Two wheels provide a more durable and stable roll up steep hills and over uneven ground (like cobblestone streets). Two-wheeled luggage is also carried behind you at an angle with your arm down at your side.
Four wheels provide better maneuverability on smooth surfaces because the wheels are designed to rotate 360° while the bag sits upright and rolls next to you. This lets you weave around obstacles as you move through airports or crowded streets.
Of course, all spinner wheels are not created equal. If you have ever pushed a shopping cart with a wonky wheel, you know how frustrating it is when the wheels don’t cooperate. Be sure to choose spinner luggage with well-made components that keep all wheels going the same direction.
Some Travelpro spinners take this a step further with MagnaTrac® 360° degree spinner wheels that use magnetic force to self-align, eliminating the chance of any rogue wheel slowing you down.
Where and how you will use the luggage is what should lead your decision between buying 2-wheel vs. 4-wheel luggage
Consider this: Reviews for the Travelpro Maxlite 5 expandable spinner are in and is made with great quality wheels and super lightweight composition, perfect for cobblestone roads or trotting through a crowded airport.
Luggage Wheel Materials
Along with wheel count, what the wheels are made of will make a big difference in how well your luggage handles and holds up. Luggage roller wheels are typically made of polyurethane (a highly-resilient flexible plastic), other plastics, or rubber.
Here are some tips to help you choose the type of wheels built to keep up with what you put them through:
- Polyurethane wheels are the highest quality luggage wheels currently on the market. They are ultra-durable and provide the smoothest and most silent roll.
- Thermoplastic Rubber (TPR) is a specialized rubber designed to mimic the smoothness and durability of polyurethane, but at a lower cost. The issue with rubber is that it can wear down or grip too much and require more effort to roll.

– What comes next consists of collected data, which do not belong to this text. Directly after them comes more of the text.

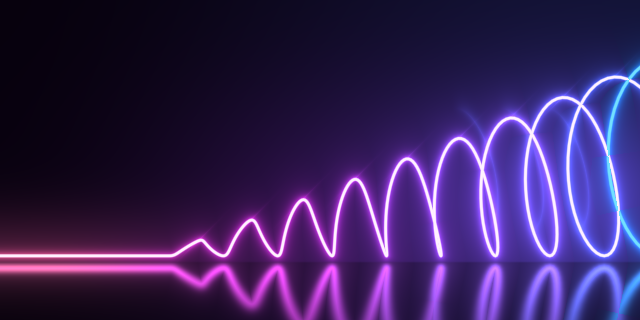
Write a WebGL 2 fragment shader that draws this background.

```glsl
#version 300 es
precision highp float;
// A neon line that unwinds into a growing spiral above a glossy dark floor.

uniform vec2 u_resolution;
out vec4 outColor;

const float TAU = 6.2831853;
const float START_X = 0.533;    // where the line begins to coil
const float PITCH = 0.1663;     // advance per turn
const float LINE_Y = 0.2005;    // height of the straight line
const float MIRROR_Y = 0.181;   // height of the floor edge
const float STEPS = 48.0;       // segments per turn

// Point of the strand after the given number of turns; straight below zero.
vec2 strand(float turns) {
    float u = max(turns, 0.0);
    float c = cos(TAU * u);
    float s = sin(TAU * u);
    float lean = 0.0038 * u - 0.0054;
    float swing = 0.00062 * pow(u, 2.5);
    float radius = 0.0074 + 0.032 * u;
    return vec2(START_X + PITCH * turns + lean * c - swing * s - 0.0091 * s * s,
                LINE_Y + radius * (1.0 - c));
}

// Nearest distance to the strand (x) and the turn where it lies (y).
vec2 nearestStrand(vec2 p) {
    float first = floor(((p.x - START_X) / PITCH - 1.3) * STEPS);
    vec2 nearest = vec2(1e3, 0.0);
    vec2 a = strand(first / STEPS);
    for (int i = 1; i <= 126; i++) {
        float turns = (first + float(i)) / STEPS;
        vec2 b = strand(turns);
        vec2 ab = b - a;
        float h = clamp(dot(p - a, ab) / dot(ab, ab), 0.0, 1.0);
        float d = length(p - a - ab * h);
        if (d < nearest.x) nearest = vec2(d, turns + (h - 1.0) / STEPS);
        a = b;
    }
    return nearest;
}

// Coral, magenta, violet, blue and cyan along the strand.
vec3 neonColor(float turns) {
    vec3 c = mix(vec3(0.95, 0.34, 0.56), vec3(0.87, 0.14, 0.83), smoothstep(-2.5, 1.0, turns));
    c = mix(c, vec3(0.60, 0.29, 1.0), smoothstep(2.0, 6.2, turns));
    c = mix(c, vec3(0.26, 0.40, 1.0), smoothstep(6.0, 8.5, turns));
    return mix(c, vec3(0.04, 0.60, 1.0), smoothstep(8.5, 9.1, turns));
}

float blob(vec2 p, vec2 center, vec2 size) {
    vec2 q = (p - center) / size;
    return exp(-dot(q, q));
}

vec3 backdrop(vec2 p) {
    vec3 c = mix(vec3(0.025, 0.003, 0.05), vec3(0.065, 0.07, 0.20), smoothstep(0.0, 2.0, p.x));
    c += vec3(0.13, 0.035, 0.17) * blob(p, vec2(1.15, 0.3), vec2(0.72, 0.45));
    c += vec3(0.16, 0.13, 0.36) * blob(p, vec2(1.83, 0.4), vec2(0.48, 0.33));
    return c + vec3(0.17, 0.07, 0.11) * blob(p, vec2(0.0, 0.2), vec2(0.75, 0.15));
}

// Faint arcs behind the large loops.
float ghostArcs(vec2 p) {
    float sum = 0.0;
    for (int i = 0; i < 3; i++) {
        vec2 q = p - vec2(1.47 + 0.142 * float(i), 0.47);
        q.x += 0.22 * q.y;
        float ring = abs(length(q / vec2(0.075, 0.19)) - 1.0) * 0.075;
        sum += exp(-ring / 0.009) * smoothstep(-0.02, 0.06, q.x);
    }
    return sum;
}

// Thin diagonal glints on the crests.
vec3 crestGlints(vec2 p) {
    vec3 sum = vec3(0.0);
    for (int i = 0; i < 9; i++) {
        float turns = float(i) + 0.5;
        vec2 q = p - strand(turns);
        float along = (q.x + q.y) * 0.7071;
        float across = (q.y - q.x) * 0.7071;
        float ray = exp(-abs(across) / 0.004 - abs(along) / 0.035);
        sum += neonColor(turns) * ray * 0.3;
    }
    return sum;
}

vec3 glowingStrand(vec3 base, float d, float turns) {
    vec3 neon = neonColor(turns);
    vec3 c = base + neon * (0.75 * exp(-d / 0.011) + 0.17 * exp(-d / 0.05));
    vec3 core = mix(vec3(1.0, 0.95, 1.0), vec3(0.45, 0.88, 1.0), smoothstep(8.6, 9.1, turns));
    return mix(c, core, 1.0 - smoothstep(0.002, 0.0075, d));
}

vec3 floorReflection(vec3 base, float d, float turns, float depth) {
    float blur = 0.013 + 0.06 * depth;
    float light = 0.75 * exp(-d * d / (blur * blur)) + 0.38 * exp(-d / 0.035);
    vec3 tint = mix(neonColor(turns), vec3(0.9, 0.8, 1.0), 0.2);
    return base * 0.72 + tint * light * exp(-3.2 * depth);
}

void main() {
    vec2 p = gl_FragCoord.xy / u_resolution.y;
    float depth = max(MIRROR_Y - p.y, 0.0);
    vec2 mirrored = vec2(p.x, MIRROR_Y + abs(p.y - MIRROR_Y));
    vec2 nearest = nearestStrand(mirrored);

    vec3 base = backdrop(p);
    vec3 air = base + vec3(0.08, 0.10, 0.24) * ghostArcs(p) + crestGlints(p);
    air = glowingStrand(air, nearest.x, nearest.y);
    vec3 ground = floorReflection(base, nearest.x, nearest.y, depth);

    float aboveFloor = smoothstep(MIRROR_Y - 0.004, MIRROR_Y + 0.004, p.y);
    outColor = vec4(clamp(mix(ground, air, aboveFloor), 0.0, 1.0), 1.0);
}
```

- Other plastics can be cheaper to manufacture and look similar but will not perform like polyurethane. Hard plastic wheels can break, crack, and chip due to their brittleness.
Even though polyurethane is extraordinarily tough, it’s still light enough to keep your luggage lightweight, whether you opt for hardside luggage or or prefer a soft-sided bag.
Check out how to find the best lightweight luggage and see how different styles compare.
Number of Wheels - 2, 4, or 8
Yes, luggage can include more than two wheels or four spinner wheels. Some spinner luggage even comes in eight-wheeled options.
Doubling up the spinner wheels on each corner of the rolling bag gives the luggage added durability and stability. Plus, eight wheels sharing the work lowers the chances for ever needing wheel repairs or replacements.
Additional Hardware for your Luggage Wheels
Ball bearings can also make a difference in how your luggage wheels perform. Every type of luggage wheel has ball bearings that allow it to spin. Quality luggage will be made with high-quality ball bearings that will last longer and roll smoother than low-quality, cheaply-made ones.
Still, even the best quality wheels can fail if they are extremely abused, get debris stuck in them, or have been used excessively. If you are carrying quality luggage and do lose a wheel or one becomes damaged, you do not have to retire the bag. If your luggage still has plenty of life in it, simply replace the wheels and keep on rolling!